Activity
Across the entries below, work out how many lines contain "linejoin". Respond with the number and no other text.

Data for analysis
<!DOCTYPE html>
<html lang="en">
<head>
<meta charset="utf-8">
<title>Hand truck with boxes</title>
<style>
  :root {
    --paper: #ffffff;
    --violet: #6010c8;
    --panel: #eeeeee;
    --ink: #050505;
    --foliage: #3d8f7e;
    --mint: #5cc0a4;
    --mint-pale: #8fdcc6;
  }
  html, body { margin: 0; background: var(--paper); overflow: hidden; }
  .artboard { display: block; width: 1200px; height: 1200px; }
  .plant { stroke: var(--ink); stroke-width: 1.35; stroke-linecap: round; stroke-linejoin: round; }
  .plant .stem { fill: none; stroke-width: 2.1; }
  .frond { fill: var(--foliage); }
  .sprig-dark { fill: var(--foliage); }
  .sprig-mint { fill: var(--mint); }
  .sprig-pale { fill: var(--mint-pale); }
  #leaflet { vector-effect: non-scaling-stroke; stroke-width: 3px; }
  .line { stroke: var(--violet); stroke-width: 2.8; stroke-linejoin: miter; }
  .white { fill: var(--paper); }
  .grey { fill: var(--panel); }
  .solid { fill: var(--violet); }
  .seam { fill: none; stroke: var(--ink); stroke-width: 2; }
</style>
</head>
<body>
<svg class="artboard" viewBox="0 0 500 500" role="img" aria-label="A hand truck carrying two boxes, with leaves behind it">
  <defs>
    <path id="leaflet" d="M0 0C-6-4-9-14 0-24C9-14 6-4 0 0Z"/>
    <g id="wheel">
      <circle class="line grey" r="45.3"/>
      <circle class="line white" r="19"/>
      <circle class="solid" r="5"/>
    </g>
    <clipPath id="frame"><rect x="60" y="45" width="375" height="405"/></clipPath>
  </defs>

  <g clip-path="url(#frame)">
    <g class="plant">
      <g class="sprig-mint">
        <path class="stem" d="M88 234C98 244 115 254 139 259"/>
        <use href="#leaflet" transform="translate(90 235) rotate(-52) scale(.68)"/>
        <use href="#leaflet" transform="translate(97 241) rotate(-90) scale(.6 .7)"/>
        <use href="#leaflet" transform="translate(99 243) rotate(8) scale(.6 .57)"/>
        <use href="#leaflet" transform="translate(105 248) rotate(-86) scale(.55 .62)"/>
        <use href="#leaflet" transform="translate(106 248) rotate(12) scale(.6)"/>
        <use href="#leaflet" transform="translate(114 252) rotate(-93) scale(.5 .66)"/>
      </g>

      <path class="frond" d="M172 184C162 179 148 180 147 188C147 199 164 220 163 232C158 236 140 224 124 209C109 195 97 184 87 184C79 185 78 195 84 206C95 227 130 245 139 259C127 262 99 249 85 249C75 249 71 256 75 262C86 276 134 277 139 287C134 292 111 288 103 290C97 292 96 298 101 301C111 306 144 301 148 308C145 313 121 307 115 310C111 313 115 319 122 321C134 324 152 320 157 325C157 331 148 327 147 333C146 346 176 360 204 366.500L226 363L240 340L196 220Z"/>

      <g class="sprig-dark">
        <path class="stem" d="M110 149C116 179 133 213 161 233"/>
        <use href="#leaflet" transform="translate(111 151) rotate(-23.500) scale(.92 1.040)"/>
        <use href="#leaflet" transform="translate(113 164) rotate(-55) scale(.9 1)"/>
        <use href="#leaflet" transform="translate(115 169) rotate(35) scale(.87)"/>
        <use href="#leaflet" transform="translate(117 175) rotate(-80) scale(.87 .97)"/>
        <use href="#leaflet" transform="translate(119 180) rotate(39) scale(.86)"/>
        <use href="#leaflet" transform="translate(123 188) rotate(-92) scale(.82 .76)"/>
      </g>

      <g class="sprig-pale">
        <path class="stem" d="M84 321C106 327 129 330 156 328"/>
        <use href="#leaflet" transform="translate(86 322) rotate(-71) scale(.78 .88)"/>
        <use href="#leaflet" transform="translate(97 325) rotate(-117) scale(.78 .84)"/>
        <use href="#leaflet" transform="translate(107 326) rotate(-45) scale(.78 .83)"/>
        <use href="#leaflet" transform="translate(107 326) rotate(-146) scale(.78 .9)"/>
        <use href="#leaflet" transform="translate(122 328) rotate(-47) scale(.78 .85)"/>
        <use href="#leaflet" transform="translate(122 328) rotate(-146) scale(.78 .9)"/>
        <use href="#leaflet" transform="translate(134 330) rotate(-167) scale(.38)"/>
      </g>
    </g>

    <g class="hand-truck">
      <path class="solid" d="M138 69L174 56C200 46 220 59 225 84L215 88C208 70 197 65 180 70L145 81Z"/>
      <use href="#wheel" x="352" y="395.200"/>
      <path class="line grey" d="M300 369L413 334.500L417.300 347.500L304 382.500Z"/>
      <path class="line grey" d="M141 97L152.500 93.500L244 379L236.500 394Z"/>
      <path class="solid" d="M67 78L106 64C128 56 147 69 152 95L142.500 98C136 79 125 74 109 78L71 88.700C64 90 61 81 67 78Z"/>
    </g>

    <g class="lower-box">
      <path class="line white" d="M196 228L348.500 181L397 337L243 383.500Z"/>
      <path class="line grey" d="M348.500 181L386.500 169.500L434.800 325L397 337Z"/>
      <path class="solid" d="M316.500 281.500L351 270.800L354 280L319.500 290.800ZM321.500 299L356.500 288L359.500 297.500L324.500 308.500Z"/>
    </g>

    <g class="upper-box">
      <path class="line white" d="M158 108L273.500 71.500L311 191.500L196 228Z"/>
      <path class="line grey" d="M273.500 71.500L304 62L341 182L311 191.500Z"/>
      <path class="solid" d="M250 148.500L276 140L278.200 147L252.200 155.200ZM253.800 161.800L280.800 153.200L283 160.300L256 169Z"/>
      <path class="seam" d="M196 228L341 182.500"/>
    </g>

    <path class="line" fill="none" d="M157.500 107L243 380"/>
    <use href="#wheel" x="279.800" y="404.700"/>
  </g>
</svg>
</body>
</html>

Written response
2